And they each have different objectives.
It sounds like the beginning of a good joke, doesn’t it? We will try to put that together later, but for now, let’s discuss how these individuals deal with the ins and outs of your business.
Let’s discuss the objectives of the banker, the accountant, and the business owner. Each one may have different objectives, and some of these objectives may overlap, but it’s important to understand each of their different points of view as we navigate the business world. Let’s start with the business owner.
The business owner may have objectives that include maximizing economic profit, keeping costs low, minimizing tax liability, reducing outstanding debt, growing the business, or enhancing productivity. The business owner typically turns to the banker and the accountant (as well as many other professional and personal advisors) to help meet these objectives.
It’s important to note that accountants and bankers care about their clients and want all of them to succeed. However, the measure of success to the banker or to the accountant may differ.

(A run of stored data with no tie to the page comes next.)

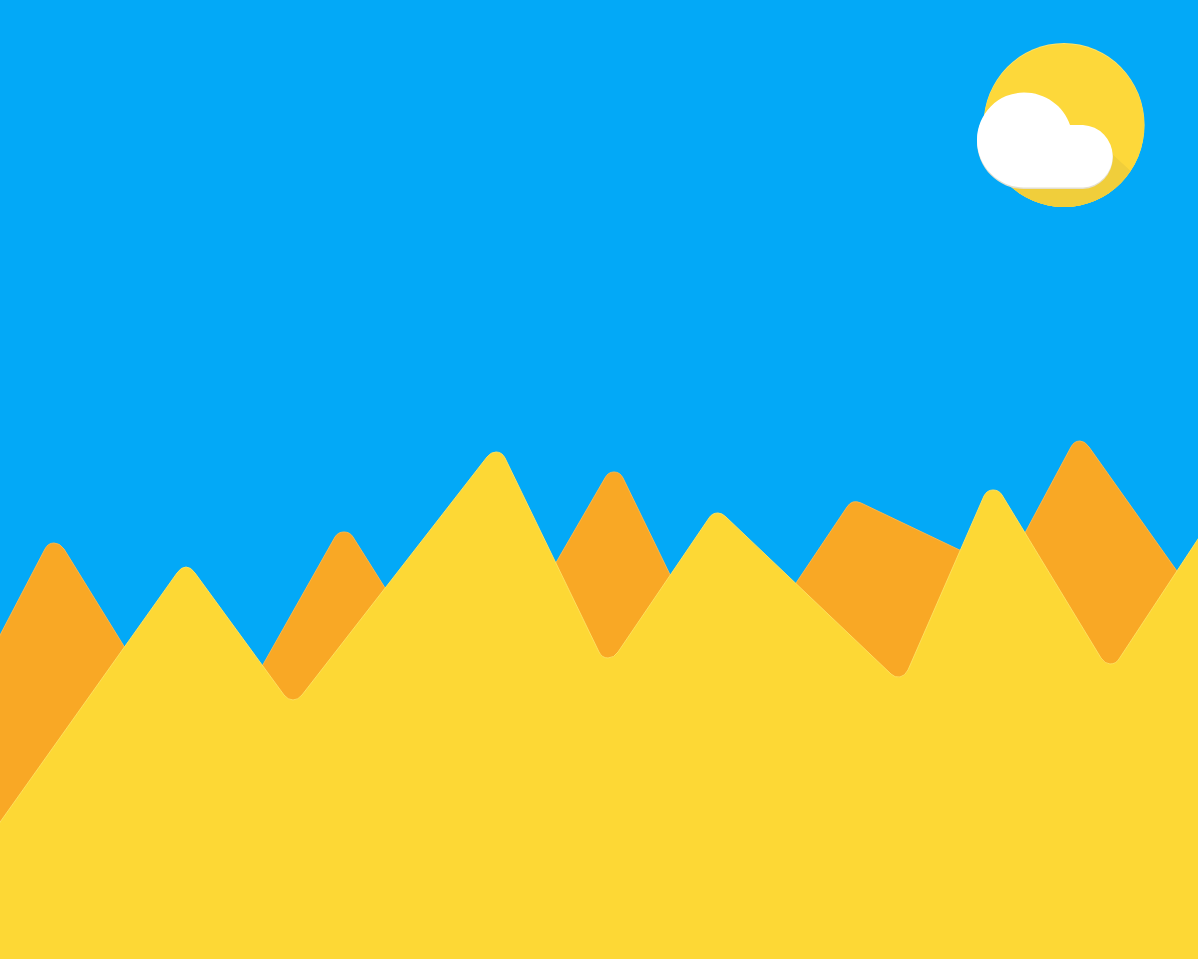
<!DOCTYPE html>
<html lang="en">
<head>
<meta charset="utf-8">
<title>Sunny mountains</title>
<style>
:root {
  --sky: #03a9f7;
  --sun: #fdd83a;
  --sun-light: #fee36b;
  --sun-shade: #f0ce3b;
  --cloud: #fff;
  --cloud-edge: #e3dfd0;
  --peak-front: #fdd835;
  --peak-front-edge: #fde05c;
  --peak-back: #f9a825;
  --peak-back-edge: #fab64a;
}
html, body { margin: 0; height: 100%; overflow: hidden; background: var(--sky); }
.scene { display: block; width: 1198px; height: 959px; }
.sky { fill: var(--sky); }
.sun-rim { fill: var(--sun-light); }
.sun-disc { fill: var(--sun); }
.sun-shade { fill: var(--sun-shade); }
.cloud { fill: var(--cloud); }
.cloud-edge { fill: var(--cloud-edge); }
.back { fill: var(--peak-back); stroke: var(--peak-back-edge); stroke-width: 1; }
.front { fill: var(--peak-front); stroke: var(--peak-front-edge); stroke-width: 1; }
</style>
</head>
<body>
<svg class="scene" viewBox="0 0 1198 959" role="img" aria-label="Yellow and orange mountains under a blue sky with a sun and a cloud">
  <defs>
    <clipPath id="sun-clip"><ellipse cx="1064" cy="125" rx="80.5" ry="82"/></clipPath>
    <path id="cloud-shape" d="M1024 187.500A47 47.500 0 0 1 1024 92.500C1045 92.500 1064 106 1070 125H1083A31.500 31.300 0 0 1 1083 187.500Z"/>
  </defs>

  <rect class="sky" width="1198" height="959"/>

  <g id="sun">
    <ellipse class="sun-rim" cx="1064" cy="125" rx="80.500" ry="82"/>
    <g clip-path="url(#sun-clip)">
      <ellipse class="sun-disc" cx="1064" cy="126" rx="80.500" ry="82"/>
      <path class="sun-shade" d="M1111 153L1134 174L1130 210H1030L1006 183Z"/>
    </g>
  </g>

  <g id="cloud">
    <use class="cloud-edge" href="#cloud-shape" y="1.500"/>
    <use class="cloud" href="#cloud-shape"/>
  </g>

  <g id="back-peaks" class="back">
    <path d="M-2 639L45 549Q48 543 54 543Q60 543 64 549L130 656V840H-2Z"/>
    <path d="M256 677L335 537Q338 532 344 532Q350 532 353 537L392 599V720H256Z"/>
    <path d="M550 573L605 478Q608 472 614 472Q620 472 623 478L676 587V680H550Z"/>
    <path d="M788 595L847 507Q852 499 861 503L970 555V700H788Z"/>
    <path d="M1018 546L1071 447Q1074 441 1080 441Q1085 441 1089 447L1184 581V680H1018Z"/>
  </g>

  <path id="front-peaks" class="front" d="M-2 825L177 573Q181 567 186 567Q191 567 195 573L284 695Q288 700 293 700Q298 700 302 695L487 457Q491 452 496 452Q502 452 505 458L599 652Q602 658 608 658Q614 658 618 652L709 518Q712 513 718 513Q722 513 726 517L891 674Q895 678 900 677Q905 676 908 670L984 496Q987 490 993 490Q999 490 1002 495L1101 658Q1105 664 1110 664Q1116 664 1119 659L1200 536V961H-2Z"/>
</svg>
</body>
</html>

Certainly, the accountant wants the business owner to minimize tax liability. The accountant may also wish to help the business owner to increase profitability and reduce debt. However, the accountant may want to help the business owner to produce the best financial reporting possible for the owner to have a handle on the business from a financial perspective. The problem is that to produce quality financial statements, the accountant relies on the business owner to spend two valuable resources: money and time.
Creating quality financial statements at a cost and keeping costs low may seem like objectives on different ends of a spectrum, and often they are. This creates that dynamic that business owners often feel as they go about their day-to-day business lives.
But guess who else likes high-quality financial statements? That’s right, the banker. High-quality financial statements make it easier to understand a business and, therefore, easier to finance a business.
Understanding that business owners desire to keep costs low, while the accountant and the banker both desire high-quality financial reporting allows all parties to come up with a reasonable position that everyone can support. Why would the owner of a few single-family rental properties need an audited financial statement? Conversely, why wouldn’t a company with lots of customers and significant working capital turnover want to know as much about its cash cycle as possible? Business owners should seek professional partners that can find the middle ground to help them meet their objectives without unreasonable terms.
Next time, we will discuss a second scenario regarding tax liabilities and get to the punch line of that joke.
At Marine Bank, we desire to find the right balance among differing objectives. Speak to a Marine Bank banker today about meeting your objectives.